At the beginning of last year, there was a problem with the kitchen sink. You had to restock your supply of adhesives and sealants. Just last week, there was some creaking sound in the basement. You suspect that it had to do with the plumbing.
The house is not centuries old, but it is showing some grey hairs, especially recently. What you’re concerned about is the plumbing. You fear that the problem with the sink and the clogging would persist. And it’s probably not unlikely that other plumbing issues will manifest itself within the next few months. You want to be prepared and also save on cost. You figured that you could probably attend the plumbing projects yourself. What are some of the things that you need to know to address plumbing issues at home?
An Overview of Plumbing Service Costs
An excellent 50-inch high definition TV can cost somewhere in the vicinity of $300. That’s also the flat-rate service fee for a plumber. But depending on the work to be done, homeowners pay somewhere between $172 to $445 for a plumber.

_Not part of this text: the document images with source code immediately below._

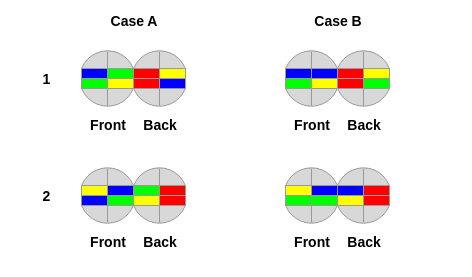
<!DOCTYPE html>
<html lang="en">
<head>
<meta charset="utf-8">
<title>Front and back colour cases</title>
<style>
:root {
  --paper: #ffffff;
  --ink: #000000;
  --disc: #d8d8d8;
  --line: #999999;
  --blue: #0000ff;
  --green: #00ff00;
  --red: #ff0000;
  --yellow: #ffff00;
}
* { box-sizing: border-box; margin: 0; }
html, body { width: 472px; height: 277px; overflow: hidden; background: var(--paper); }
.chart {
  display: grid;
  grid-template-columns: 81px 106px 106px;
  grid-template-rows: 50px 117px 110px;
  column-gap: 98px;
  width: 472px;
  height: 277px;
  color: var(--ink);
  font: bold 14px/16px "Liberation Sans", Arial, sans-serif;
  text-align: center;
}
.chart { grid-template-columns: 81px 106px 98px 106px; column-gap: 0; }
h2 { font: inherit; padding-top: 13px; }
.case-a { grid-column: 2; }
.case-b { grid-column: 4; }
.row-label { grid-column: 1; height: 57px; padding-left: 12px; line-height: 58px; }
.pair svg { display: block; width: 106px; height: 57px; }
.sides { display: grid; grid-template-columns: 52px 52px; justify-content: center; padding-top: 10px; }
.disc { fill: var(--disc); stroke: var(--line); }
.cells { stroke: var(--line); }
.blue { fill: var(--blue); }
.green { fill: var(--green); }
.red { fill: var(--red); }
.yellow { fill: var(--yellow); }
.defs { position: absolute; }
</style>
</head>
<body>
<svg class="defs" width="0" height="0" aria-hidden="true">
  <defs>
    <clipPath id="disc-clip"><rect x="-26.5" y="-29" width="53" height="58"/></clipPath>
    <g id="disc" class="disc" clip-path="url(#disc-clip)">
      <circle r="27.7"/>
      <line y1="-27" y2="27"/>
    </g>
    <g id="discs">
      <use href="#disc" x="25" y="28"/>
      <use href="#disc" x="77" y="28"/>
    </g>
    <rect id="cell" width="26" height="10"/>
  </defs>
</svg>
<main class="chart">
  <h2 class="case-a">Case A</h2>
  <h2 class="case-b">Case B</h2>

  <div class="row-label">1</div>
  <section class="pair case-a">
    <svg viewBox="-1.5 -0.5 106 57" role="img" aria-label="Case A, row 1">
      <use href="#discs"/>
      <g class="cells">
        <use href="#cell" class="blue" x="-1" y="18"/>
        <use href="#cell" class="green" x="25" y="18"/>
        <use href="#cell" class="red" x="51" y="18"/>
        <use href="#cell" class="yellow" x="77" y="18"/>
        <use href="#cell" class="green" x="-1" y="28"/>
        <use href="#cell" class="yellow" x="25" y="28"/>
        <use href="#cell" class="red" x="51" y="28"/>
        <use href="#cell" class="blue" x="77" y="28"/>
      </g>
    </svg>
    <div class="sides"><span>Front</span><span>Back</span></div>
  </section>
  <section class="pair case-b">
    <svg viewBox="-1.5 -0.5 106 57" role="img" aria-label="Case B, row 1">
      <use href="#discs"/>
      <g class="cells">
        <use href="#cell" class="blue" x="-1" y="18"/>
        <use href="#cell" class="blue" x="25" y="18"/>
        <use href="#cell" class="red" x="51" y="18"/>
        <use href="#cell" class="yellow" x="77" y="18"/>
        <use href="#cell" class="green" x="-1" y="28"/>
        <use href="#cell" class="yellow" x="25" y="28"/>
        <use href="#cell" class="red" x="51" y="28"/>
        <use href="#cell" class="green" x="77" y="28"/>
      </g>
    </svg>
    <div class="sides"><span>Front</span><span>Back</span></div>
  </section>

  <div class="row-label">2</div>
  <section class="pair case-a">
    <svg viewBox="-1.5 -0.5 106 57" role="img" aria-label="Case A, row 2">
      <use href="#discs"/>
      <g class="cells">
        <use href="#cell" class="yellow" x="-1" y="18"/>
        <use href="#cell" class="blue" x="25" y="18"/>
        <use href="#cell" class="green" x="51" y="18"/>
        <use href="#cell" class="red" x="77" y="18"/>
        <use href="#cell" class="blue" x="-1" y="28"/>
        <use href="#cell" class="green" x="25" y="28"/>
        <use href="#cell" class="yellow" x="51" y="28"/>
        <use href="#cell" class="red" x="77" y="28"/>
      </g>
    </svg>
    <div class="sides"><span>Front</span><span>Back</span></div>
  </section>
  <section class="pair case-b">
    <svg viewBox="-1.5 -0.5 106 57" role="img" aria-label="Case B, row 2">
      <use href="#discs"/>
      <g class="cells">
        <use href="#cell" class="yellow" x="-1" y="18"/>
        <use href="#cell" class="blue" x="25" y="18"/>
        <use href="#cell" class="blue" x="51" y="18"/>
        <use href="#cell" class="red" x="77" y="18"/>
        <use href="#cell" class="green" x="-1" y="28"/>
        <use href="#cell" class="green" x="25" y="28"/>
        <use href="#cell" class="yellow" x="51" y="28"/>
        <use href="#cell" class="red" x="77" y="28"/>
      </g>
    </svg>
    <div class="sides"><span>Front</span><span>Back</span></div>
  </section>
</main>
</body>
</html>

That should be significant if you can work and solve plumbing issues in your home.
A Beginner’s Guide to DIY Plumbing
Considering the cost of paying a professional plumber, saving that money might be enough motivation for you to DIY plumbing issues at home, at least some of the basic stuff. Consider the following as a beginner’s guide to doing plumbing at home:

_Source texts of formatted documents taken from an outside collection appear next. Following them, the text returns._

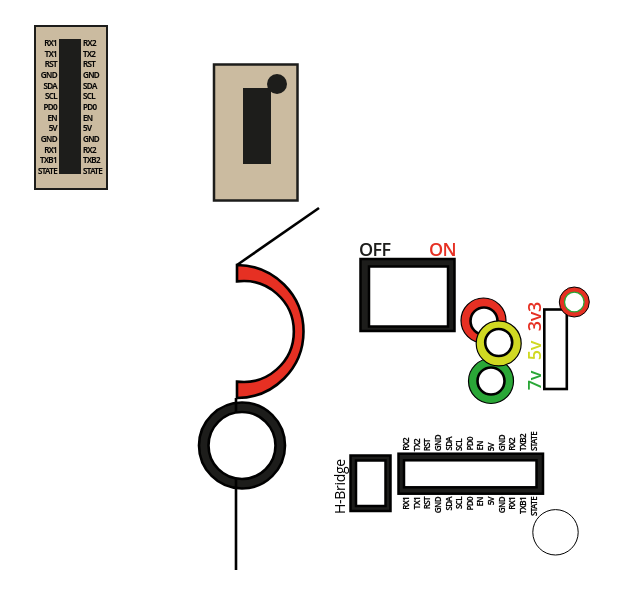
<!DOCTYPE html>
<html lang="en">
<head>
<meta charset="utf-8">
<title>Board component layout</title>
<style>
:root {
  --ink: #1d1d1b;
  --black: #000;
  --paper: #fff;
  --board: #cbbba0;
  --red: #e63023;
  --yellow: #d0d922;
  --green: #2aa737;
}
* { box-sizing: border-box; margin: 0; padding: 0; }
html, body { width: 624px; height: 604px; overflow: hidden; background: var(--paper); }
.diagram {
  position: relative; width: 624px; height: 604px; overflow: hidden;
  font-family: "Open Sans", "Noto Sans", sans-serif; color: var(--ink);
}
.drawing { position: absolute; inset: 0; width: 624px; height: 604px; }

.pins { list-style: none; font-size: 8px; font-weight: 600; line-height: 10.65px; letter-spacing: -.6px; white-space: nowrap; color: var(--black); -webkit-text-stroke: .2px var(--black); }

.breakout {
  position: absolute; left: 34px; top: 25px; width: 74px; height: 165px;
  display: grid; grid-template-columns: 21px 22px 1fr; column-gap: 2px;
  padding: 11px 0 0; border: 2.5px solid var(--ink); background: var(--board);
}
.breakout .left { text-align: right; }
.breakout .socket { height: 135px; margin-top: 1px; background: var(--ink); }

.header-pins { position: absolute; left: 401px; width: 139px; height: 26px; display: flex; }
.header-pins li { width: 10.65px; flex: none; writing-mode: vertical-rl; transform: rotate(180deg); }
.header-pins.top { top: 425px; align-items: flex-end; }
.header-pins.bottom { top: 497px; align-items: flex-start; }

.switch-labels {
  position: absolute; left: 359px; top: 237px; width: 97px;
  display: flex; justify-content: space-between;
  font-size: 18px; line-height: 25px; font-weight: 600; letter-spacing: -.6px;
}
.on, .v3 { color: var(--red); }
.v5 { color: var(--yellow); }
.v7 { color: var(--green); }

.voltages {
  position: absolute; left: 522px; top: 302px; width: 24px; height: 88px;
  display: flex; flex-direction: column; justify-content: space-between; align-items: center;
  font-size: 18px; line-height: 24px; font-weight: 600; letter-spacing: -.3px;
}
.voltages span, .bridge-label { writing-mode: vertical-rl; transform: rotate(180deg); white-space: nowrap; }
.bridge-label {
  position: absolute; left: 330px; top: 453px; height: 61px;
  font-size: 14px; line-height: 20px; letter-spacing: -.3px; color: var(--black);
}
</style>
</head>
<body>
<main class="diagram">
  <svg class="drawing" viewBox="0 0 624 604" aria-hidden="true">
    <g id="sensor-module">
      <rect x="214" y="64.5" width="83.5" height="136" fill="var(--board)" stroke="var(--ink)" stroke-width="2.5"/>
      <rect x="243" y="88" width="28" height="76" fill="var(--ink)"/>
      <circle cx="277" cy="84" r="10" fill="var(--ink)"/>
    </g>

    <g id="antenna" fill="none" stroke="var(--black)" stroke-width="2.6">
      <path d="M237 265 A66.5 66.5 0 1 1 237 398 V381.6 A50.5 50.5 0 1 0 237 281.4 Z" fill="var(--red)"/>
      <path d="M237 265 L319 208"/>
      <circle cx="242" cy="445.5" r="38" stroke="var(--ink)" stroke-width="9"/>
      <circle cx="242" cy="445.5" r="43"/>
      <circle cx="242" cy="445.5" r="33.5"/>
      <path d="M236 398 V412 M236 479 V570"/>
    </g>

    <g id="power-switch" stroke="var(--black)" stroke-width="2.5">
      <rect x="360.5" y="259" width="94" height="72" fill="var(--ink)"/>
      <rect x="369" y="266.5" width="79" height="60" fill="var(--paper)"/>
    </g>

    <g id="power-sockets" stroke="var(--black)">
      <g fill="var(--red)">
        <circle cx="483.5" cy="320.5" r="22.5" stroke-width="1.2"/>
        <circle cx="484" cy="321" r="13.5" fill="var(--paper)" stroke-width="2.6"/>
      </g>
      <g fill="var(--green)">
        <circle cx="491" cy="381" r="22.5" stroke-width="1.2"/>
        <circle cx="491" cy="381" r="13.5" fill="var(--paper)" stroke-width="2.6"/>
      </g>
      <g fill="var(--yellow)">
        <circle cx="498.7" cy="343.4" r="22.5" stroke-width="1.2"/>
        <circle cx="498.7" cy="342.5" r="13.5" fill="var(--paper)" stroke-width="2.6"/>
      </g>
    </g>

    <g id="voltage-selector">
      <rect x="544.3" y="309.5" width="22.5" height="79.5" fill="var(--paper)" stroke="var(--black)" stroke-width="2.6"/>
      <circle cx="574.3" cy="302" r="15" fill="var(--red)" stroke="var(--black)" stroke-width="1"/>
      <circle cx="574.3" cy="302" r="9.8" fill="var(--paper)" stroke="var(--green)" stroke-width="1.3"/>
    </g>

    <g id="connectors" stroke="var(--black)" stroke-width="2.5">
      <rect x="350.5" y="455.5" width="40" height="55.5" fill="var(--ink)"/>
      <rect x="356" y="460.5" width="29.5" height="45.5" fill="var(--paper)"/>
      <rect x="398.5" y="453.7" width="144.5" height="40" fill="var(--ink)"/>
      <rect x="404" y="460.3" width="132.5" height="27" fill="var(--paper)"/>
    </g>

    <circle id="mounting-hole" cx="555.5" cy="532.3" r="22.7" fill="none" stroke="var(--black)" stroke-width="1"/>
  </svg>

  <section class="breakout">
    <ul class="pins left">
      <li>RX1</li><li>TX1</li><li>RST</li><li>GND</li><li>SDA</li><li>SCL</li><li>PD0</li><li>EN</li><li>5V</li><li>GND</li><li>RX1</li><li>TXB1</li><li>STATE</li>
    </ul>
    <div class="socket"></div>
    <ul class="pins right">
      <li>RX2</li><li>TX2</li><li>RST</li><li>GND</li><li>SDA</li><li>SCL</li><li>PD0</li><li>EN</li><li>5V</li><li>GND</li><li>RX2</li><li>TXB2</li><li>STATE</li>
    </ul>
  </section>

  <div class="switch-labels"><span>OFF</span><span class="on">ON</span></div>

  <div class="voltages"><span class="v3">3v3</span><span class="v5">5v</span><span class="v7">7v</span></div>

  <p class="bridge-label">H-Bridge</p>

  <ul class="pins header-pins top">
    <li>RX2</li><li>TX2</li><li>RST</li><li>GND</li><li>SDA</li><li>SCL</li><li>PD0</li><li>EN</li><li>5V</li><li>GND</li><li>RX2</li><li>TXB2</li><li>STATE</li>
  </ul>
  <ul class="pins header-pins bottom">
    <li>RX1</li><li>TX1</li><li>RST</li><li>GND</li><li>SDA</li><li>SCL</li><li>PD0</li><li>EN</li><li>5V</li><li>GND</li><li>RX1</li><li>TXB1</li><li>STATE</li>
  </ul>
</main>
</body>
</html>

- The almighty plunger. Its invention is vaguely traced back to the middle of the 19th century and early 20th century. But no matter how modern your home is, a plunger is still one of the most reliable home plumbing tools you can use. Use a plunger first to get rid of excess water in sink traps. This would make doing #2 below a little less messy.
- Chemical-less clog removal. It accumulates over time in the drain. And more often than not, it causes clogging. Hair could be the culprit. Avoid using expensive chemicals to dissolve the clog. If this happens in your bathroom sink, the clog will generally rest in the U-shape pipe. Get a wire and form a hook on one end and dip it down the drain. Gently pull up, and the hair and other deposits would come attached to the hook. Do this several times until you can’t feel anymore clog. If it goes deeper, a drain snake might be more appropriate.
- The toilet fix. You will sometimes notice water continuously trickling down the inner bowl and a slight hissing sound coming from the tank. Don’t be bashful in lifting the tank cover and checking out what’s happening inside. Usually, the problem is with the toilet flapper. Due to frequent use, the flapper doesn’t always settle in snugly to plug the hole that releases the water from the tank. Go in there and make the adjustments. Sometimes the rubber needs to be realigned. If the change won’t work, buy a replacement, which won’t cost you too much.
- Not the sound of music. When hot water flows on copper pipes, the expansion because of the heat causes the tube to rub against pipe hangers, causing irritating sounds. Sandwich an adhesive felt between the tubing and hooks to prevent the pipe from grinding against the hanger.
These pointers should be good starting points in DIYing plumbing issues at home. Remember, if it’s not a 50” TV, think of two round-trip plane tickets within the USA as motivation for you to fix your plumbing.